Donburi is a Japanese rice bowl dish. Hot steaming rice is place in the bowl topped with fish, meat, or vegetables. The flavorful meat and vegetable juices are absorbed into the rice making it all the more tasty. The toppings need not be fancy. In fact, a simple soft cooked egg drizzled with soy sauce makes a very tasty topping.

Beef donburi also known as Gyudon is very popular in Japan. You can find this fast and inexpensive dish at chain stores across the country. The beef is typically cooked with onions, soy sauce, mirin, sake, and sugar giving it a sweet and salty flavor. Egg is commonly added. Beni shoga (pickled red ginger) and shichimi togarashi (seven flavor chili pepper) are good accompaniments. A bowl of miso soup completes the meal.

When I was a kid, Mom often made half boiled (soft cooked) eggs for breakfast. These were very soft eggs with runny whites and yolks. Fresh brown eggs were placed in a large enamel mug and boiling water poured over to cover the eggs. The lid was placed on the mug and the eggs sat in the hot water bath for 5 to 6 minutes. As soon as the timer went off, the water was drained and the eggs cracked into individual serving bowls. They were then seasoned with a little soy sauce and pepper and served immediately with toast. I remember eating this quite often until I eventually outgrew it. Please note that 5 to 6 minutes may be sufficient in the tropics but over here where it is much cooler, the eggs need to sit for 8 to 9 minutes.

Onsen tamago (hot spring eggs), on the other hand, have firmer egg whites and yolks but they are still soft and creamy. Originally these eggs are slow cooked in baskets lowered into the hot springs. As the temperature in the hot springs is more or less constant, only the timing need to be monitored. Making these at home can be a little tricky as the temperature and timing has to be just right. There are various methods but the easiest and fastest is to use the same method as soft cooked eggs by increasing the time to 11 or 12 minutes instead. The egg in the pictures was a little soft as the water did cool slightly with the lid off while I took pictures. :(

The spicy kimchi is a nice counterpoint to the beef and egg. I used store bought Napa cabbage kimchi this time as it has been a while since I made my own. If you prefer homemade kimchi, do check out my Stuffed Oi Kimchi (Cucumber Kimchi) or Kkakdugi (Radish Kimchi).

Gyudon with Kimchi and Onsen Tamago

Prep Time: 15 minutes

Cook Time: 20 minutes

Yield: 4 servings

Gyudon with Kimchi and Onsen Tamago

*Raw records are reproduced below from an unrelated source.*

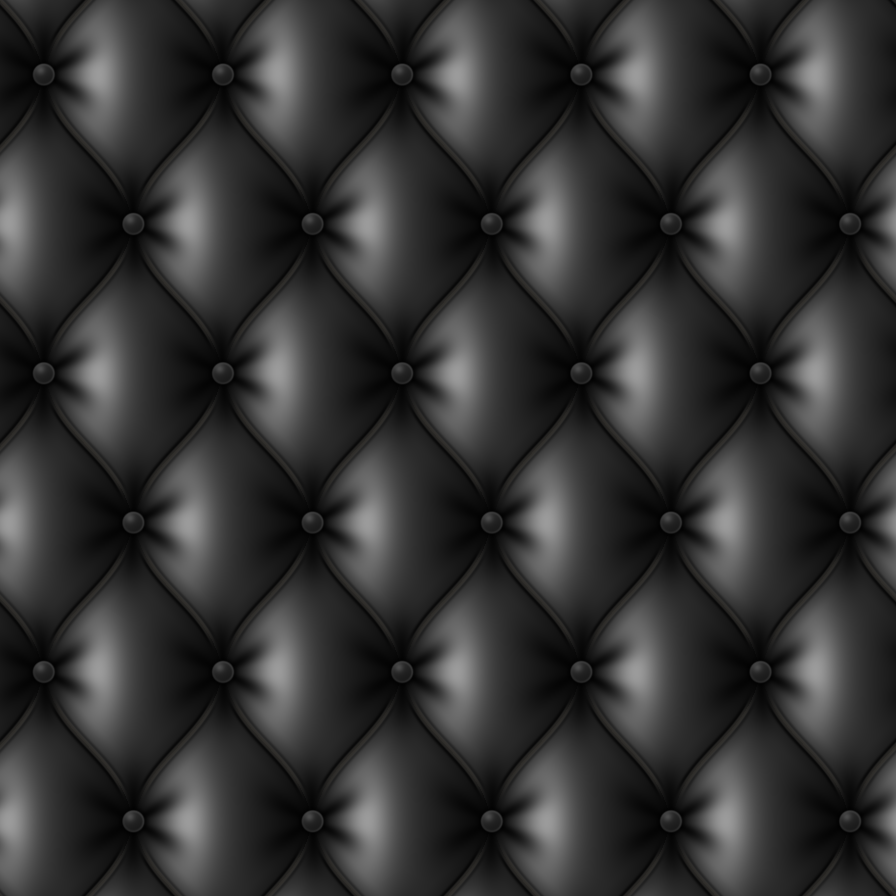
Reproduce this texture procedurally as a WebGL 2 fragment shader.

```glsl
#version 300 es
precision highp float;
// Black tufted leather: a diamond lattice of padded cushions, 5 across and 3 (staggered
// pairs of rows) down. Each pixel finds its cushion and nearest button; the cushion
// gives the sheen and the seam, the button gives the radial folds and the stud.
uniform vec2 u_resolution;
out vec4 outColor;

const vec2 REPEATS = vec2(5.0, 3.0);
const float TAU = 6.2831853;

float hash(vec2 p) {
    return fract(sin(dot(p, vec2(27.17, 61.73))) * 4375.85);
}

// Half width of a cushion at height y: an S-curve that meets the buttons steeply.
float halfWidth(float y) {
    float t = 2.0 * abs(y);
    return 0.5 * (1.0 - t + 0.09 * sin(TAU * t));
}

// Soft light on a cushion, brightest left of its middle and dark on the right.
float cushionShade(vec2 q) {
    float d = q.x + 0.2;
    float yy = q.y * q.y;
    float core = 0.27 * exp(-d * d / (d < 0.0 ? 0.02 : 0.016) - yy / 0.035);
    float glow = 0.19 * exp(-d * d / 0.045 - yy / 0.09);
    float shadow = 0.085 * smoothstep(-0.02, 0.4, q.x) * exp(-yy / 0.06);
    return 0.145 + core + glow - shadow;
}

// Darkening by the gathered folds: six rays that differ a little per button.
float foldShade(vec2 b, float seed) {
    float r = length(b);
    float angle = atan(b.y, b.x) + 0.12 * (seed - 0.5);
    float ray = pow(0.5 - 0.5 * cos(6.0 * angle), 1.5);
    float reach = 0.25 + 0.05 * seed + 0.05 * abs(b.y) / max(r, 0.001);
    float folds = 0.85 * ray * exp(-pow(r / reach, 3.0));
    float pit = 0.9 * exp(-r * r / 0.022);
    return (1.0 - folds) * (1.0 - pit);
}

void main() {
    vec2 uv = gl_FragCoord.xy / u_resolution;
    vec2 p = uv * REPEATS - vec2(0.245, 0.75);
    float aa = REPEATS.x / u_resolution.x;

    // Cushion that holds this pixel
    vec2 q = fract(p + vec2(0.0, 0.5)) - 0.5;
    if (abs(q.x) > halfWidth(q.y)) {
        // Here q is measured from a cushion centre of one of the two row sets.
    }
    vec2 qa = vec2(fract(p.x) - 0.5, fract(p.y + 0.5) - 0.5);
    vec2 qb = vec2(fract(p.x + 0.5) - 0.5, fract(p.y) - 0.5);
    q = abs(qa.x) < halfWidth(qa.y) ? qa : qb;

    // Nearest button, in units of one repeat's width
    vec2 idA = floor(p + 0.5);
    vec2 idB = floor(p) + 0.5;
    vec2 aspect = vec2(1.0, REPEATS.x / REPEATS.y);
    vec2 bA = (p - idA) * aspect;
    vec2 bB = (p - idB) * aspect;
    bool useA = dot(bA, bA) < dot(bB, bB);
    vec2 b = useA ? bA : bB;
    float seed = hash(mod(useA ? idA : idB, REPEATS));
    float r = length(b);

    // Signed distance to the seam, positive on its right
    float slope = 0.6 * (1.0 - 0.565 * cos(TAU * 2.0 * abs(q.y)));
    float edge = (halfWidth(q.y) - abs(q.x)) / sqrt(1.0 + slope * slope);
    float side = q.x > 0.0 ? -edge : edge;

    float shade = cushionShade(q) * mix(0.72, 1.0, smoothstep(0.0, 0.12, edge));

    // Seam: a thin raised welt with a dark groove on each side
    float welt = 1.0 - smoothstep(0.013 - aa, 0.013 + aa, abs(side));
    float groove = 0.75 * exp(-pow((side + 0.02) / 0.011, 2.0))
                 + 0.35 * exp(-pow((side - 0.021) / 0.01, 2.0));
    float seamFade = smoothstep(0.1, 0.26, r);
    shade *= 1.0 - groove * seamFade;
    shade = mix(shade, 0.155 + 2.0 * side, 0.85 * welt * seamFade);
    vec3 color = shade * mix(vec3(1.0), vec3(1.04, 1.0, 0.93), welt * seamFade);

    color = color * foldShade(b, seed) + 0.012;

    // Button: dark domed stud with a light upper left and a faint rim
    float radius = 0.062;
    vec2 n = b / radius;
    float dome = 0.13 + 0.05 * dot(n, vec2(-0.4, 0.7));
    dome += 0.14 * exp(-dot(n - vec2(-0.3, 0.4), n - vec2(-0.3, 0.4)) / 0.16);
    dome += 0.08 * exp(-pow((length(n) - 0.88) / 0.1, 2.0)) * (0.6 + 0.4 * n.x);
    color *= 1.0 - 0.6 * exp(-pow((r - radius) / 0.018, 2.0));
    color = mix(color, vec3(dome), 1.0 - smoothstep(radius - aa, radius + aa, r));

    outColor = vec4(color, 1.0);
}
```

  • 1 lb (450g) sirloin steak, thinly sliced
  • 2 onions, thinly sliced
  • ¼ cup (60ml) soy sauce
  • 2 tbsp mirin
  • 2 tbsp sake
  • ¼ cup (60ml) water
  • ½ tsp hondashi
  • 1 tsp sugar
  • 1 tbsp sesame oil
  • 4 large eggs
  • Serve with
  • 4 cups cooked short grain rice (preferably hot and steaming)
  • 1 cup Napa cabbage kimchi
  • Slice green onions to garnish


Bring eggs out of the refrigerator. Rinse with warm water from faucet and allow to sit for 10 to 15 minutes for them to come to room temperature. Mix together soy sauce, mirin, sake, hondashi, and sugar in a bowl. Set aside.

Heat sesame oil in a large pan. Fry onions until soft, about 2 minutes. Add beef and fry for another 2 minutes. Pour in soy sauce mixture. When it comes to a boil, reduce heat and allow it to simmer for about 5 minutes. Skim off any scum appearing on the surface. Turn off heat.

While beef is cooking, cook the eggs. Fill a medium sized saucepan with water enough to submerge eggs. Bring water to boil. Turn off heat and remove saucepan from hot stove. Gently lower eggs into hot water and place the lid on. Allow eggs to cook in hot water for 11 to 12 minutes. Drain.

Divide cooked rice into 4 bowls. Pile cooked beef and kimchi onto rice. Crack one cooked egg into each bowl. Garnish with green onions and serve immediately.

Beef, kimchi, and egg should be piled neatly but separately on top of rice. Serve immediately with a bowl of miso soup.

Enjoy…..and have a wonderful day! 8)